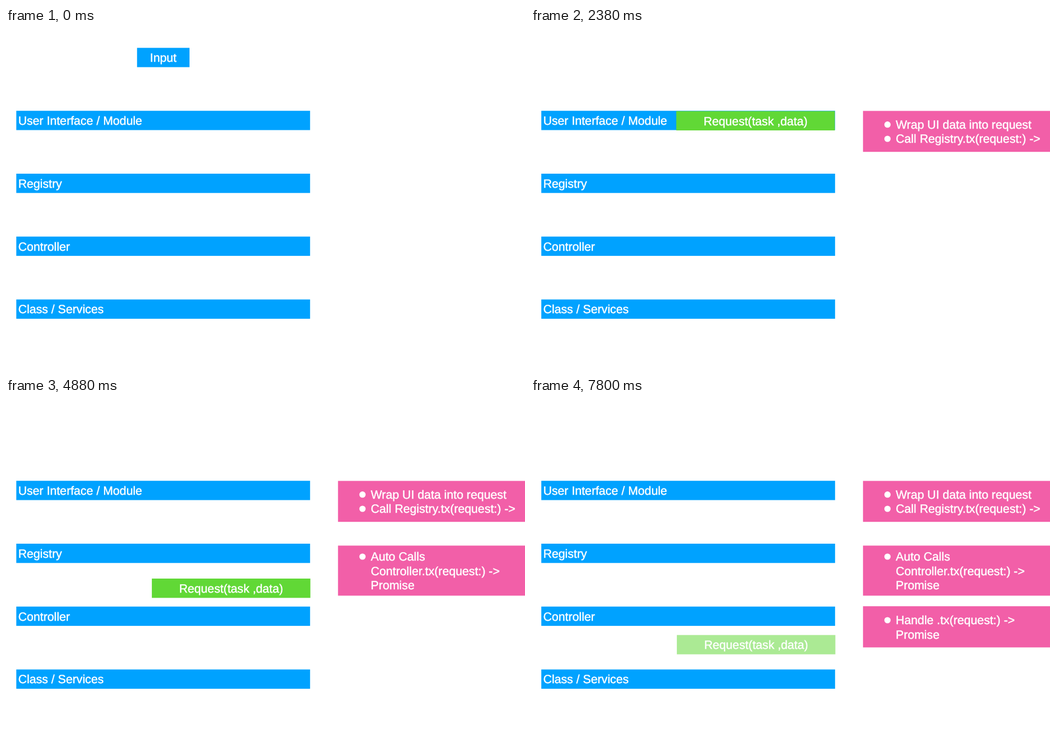
These frames come from a looping animation (922x608 px, 8000 ms). An HTML page:

```html
<!DOCTYPE html>
<html lang="en">
<head>
<meta charset="utf-8">
<title>Request flow</title>
<style>
  html, body { margin: 0; width: 100%; height: 100%; overflow: hidden; background: #fff; }
  svg { display: block; width: 100%; height: 100%; }
  text {
    font: 21.2px "Liberation Sans", Arial, sans-serif;
    fill: #fff; stroke: #fff; stroke-width: .45px;
    text-rendering: geometricPrecision;
  }
  .mid { text-anchor: middle; }
  .row { fill: #00a2ff; }
  .request { fill: #61d836; }
  .note { fill: #f25fa8; }
  .dot { fill: #fff; }
</style>
</head>
<body>
<svg viewBox="0 0 922 608">
  <g id="rows"></g>
  <g id="notes"></g>
  <g id="request">
    <rect class="request" width="281.6" height="34.3"/>
    <text class="mid" x="140.8" y="24.8">Request(task ,data)</text>
  </g>
  <g id="input">
    <rect class="row" width="93.2" height="34.3"/>
    <text class="mid" x="46.6" y="24.8">Input</text>
  </g>
</svg>
<script>
const LOOP = 8000, STEP = 1000 / 4.8, PHASE = 490;
const GAP = 111.8, TOP = 147.2, LINE = 25.3;
const byId = id => document.getElementById(id);

function add(parent, tag, attrs, text) {
  const el = document.createElementNS("http://www.w3.org/2000/svg", tag);
  for (const key in attrs) el.setAttribute(key, attrs[key]);
  if (text) el.textContent = text;
  return parent.appendChild(el);
}

["User Interface / Module", "Registry", "Controller", "Class / Services"].forEach((name, i) => {
  const y = TOP + i * GAP;
  add(byId("rows"), "rect", { class: "row", x: 18.3, y, width: 521.9, height: 34.3 });
  add(byId("rows"), "text", { x: 21.7, y: y + 24.8 }, name);
});

// Lines that begin with "*" carry a bullet.
const notes = [
  { y: 147.4, h: 72.8, base: 179, start: 1330, lines: ["*Wrap UI data into request", "*Call Registry.tx(request:) ->"] },
  { y: 262.4, h: 89, base: 289.3, start: 3330, lines: ["*Auto Calls", "Controller.tx(request:) ->", "Promise"] },
  { y: 370.2, h: 73.2, base: 402.3, start: 5340, lines: ["*Handle .tx(request:) ->", "Promise"] }
];
for (const note of notes) {
  note.el = add(byId("notes"), "g", {});
  add(note.el, "rect", { class: "note", x: 589.8, y: note.y, width: 340, height: note.h });
  note.lines.forEach((line, i) => {
    const y = note.base + i * LINE;
    if (line[0] === "*") add(note.el, "circle", { class: "dot", cx: 633.3, cy: y - 7.3, r: 5.6 });
    add(note.el, "text", { x: 648, y }, line.replace("*", ""));
  });
}

const ramp = (t, start) => Math.min(1, Math.max(0, (t - start) / 1000));
const ease = p => (1 - Math.cos(Math.PI * p)) / 2;

function place(el, x, y, opacity) {
  el.setAttribute("transform", `translate(${x} ${y})`);
  el.setAttribute("opacity", opacity);
}

function draw(t) {
  const drop = ramp(t, 330);
  place(byId("input"), 232.8, 35.3 + GAP * ease(drop), 1 - drop);

  const first = ease(ramp(t, 2330)), second = ease(ramp(t, 4340)), leave = ramp(t, 7322);
  place(byId("request"), 258.1 + first, TOP + GAP * (first + second + ease(leave)),
    ramp(t, 1330) * (1 - leave));

  for (const note of notes) note.el.setAttribute("opacity", ramp(t, note.start));
}

// The clock advances at 4.8 pictures per second.
function tick() {
  const t = performance.now() % LOOP;
  draw(500 + Math.floor((t - PHASE) / STEP) * STEP);
  requestAnimationFrame(tick);
}
tick();
</script>
</body>
</html>
```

****************

**Problem to work on:**
Without the images, write out all of the records exactly.

**Your response:**
These frames come from a looping animation (922x608 px, 8000 ms). An HTML page:

```html
<!DOCTYPE html>
<html lang="en">
<head>
<meta charset="utf-8">
<title>Request flow</title>
<style>
  html, body { margin: 0; width: 100%; height: 100%; overflow: hidden; background: #fff; }
  svg { display: block; width: 100%; height: 100%; }
  text {
    font: 21.2px "Liberation Sans", Arial, sans-serif;
    fill: #fff; stroke: #fff; stroke-width: .45px;
    text-rendering: geometricPrecision;
  }
  .mid { text-anchor: middle; }
  .row { fill: #00a2ff; }
  .request { fill: #61d836; }
  .note { fill: #f25fa8; }
  .dot { fill: #fff; }
</style>
</head>
<body>
<svg viewBox="0 0 922 608">
  <g id="rows"></g>
  <g id="notes"></g>
  <g id="request">
    <rect class="request" width="281.6" height="34.3"/>
    <text class="mid" x="140.8" y="24.8">Request(task ,data)</text>
  </g>
  <g id="input">
    <rect class="row" width="93.2" height="34.3"/>
    <text class="mid" x="46.6" y="24.8">Input</text>
  </g>
</svg>
<script>
const LOOP = 8000, STEP = 1000 / 4.8, PHASE = 490;
const GAP = 111.8, TOP = 147.2, LINE = 25.3;
const byId = id => document.getElementById(id);

function add(parent, tag, attrs, text) {
  const el = document.createElementNS("http://www.w3.org/2000/svg", tag);
  for (const key in attrs) el.setAttribute(key, attrs[key]);
  if (text) el.textContent = text;
  return parent.appendChild(el);
}

["User Interface / Module", "Registry", "Controller", "Class / Services"].forEach((name, i) => {
  const y = TOP + i * GAP;
  add(byId("rows"), "rect", { class: "row", x: 18.3, y, width: 521.9, height: 34.3 });
  add(byId("rows"), "text", { x: 21.7, y: y + 24.8 }, name);
});

// Lines that begin with "*" carry a bullet.
const notes = [
  { y: 147.4, h: 72.8, base: 179, start: 1330, lines: ["*Wrap UI data into request", "*Call Registry.tx(request:) ->"] },
  { y: 262.4, h: 89, base: 289.3, start: 3330, lines: ["*Auto Calls", "Controller.tx(request:) ->", "Promise"] },
  { y: 370.2, h: 73.2, base: 402.3, start: 5340, lines: ["*Handle .tx(request:) ->", "Promise"] }
];
for (const note of notes) {
  note.el = add(byId("notes"), "g", {});
  add(note.el, "rect", { class: "note", x: 589.8, y: note.y, width: 340, height: note.h });
  note.lines.forEach((line, i) => {
    const y = note.base + i * LINE;
    if (line[0] === "*") add(note.el, "circle", { class: "dot", cx: 633.3, cy: y - 7.3, r: 5.6 });
    add(note.el, "text", { x: 648, y }, line.replace("*", ""));
  });
}

const ramp = (t, start) => Math.min(1, Math.max(0, (t - start) / 1000));
const ease = p => (1 - Math.cos(Math.PI * p)) / 2;

function place(el, x, y, opacity) {
  el.setAttribute("transform", `translate(${x} ${y})`);
  el.setAttribute("opacity", opacity);
}

function draw(t) {
  const drop = ramp(t, 330);
  place(byId("input"), 232.8, 35.3 + GAP * ease(drop), 1 - drop);

  const first = ease(ramp(t, 2330)), second = ease(ramp(t, 4340)), leave = ramp(t, 7322);
  place(byId("request"), 258.1 + first, TOP + GAP * (first + second + ease(leave)),
    ramp(t, 1330) * (1 - leave));

  for (const note of notes) note.el.setAttribute("opacity", ramp(t, note.start));
}

// The clock advances at 4.8 pictures per second.
function tick() {
  const t = performance.now() % LOOP;
  draw(500 + Math.floor((t - PHASE) / STEP) * STEP);
  requestAnimationFrame(tick);
}
tick();
</script>
</body>
</html>
```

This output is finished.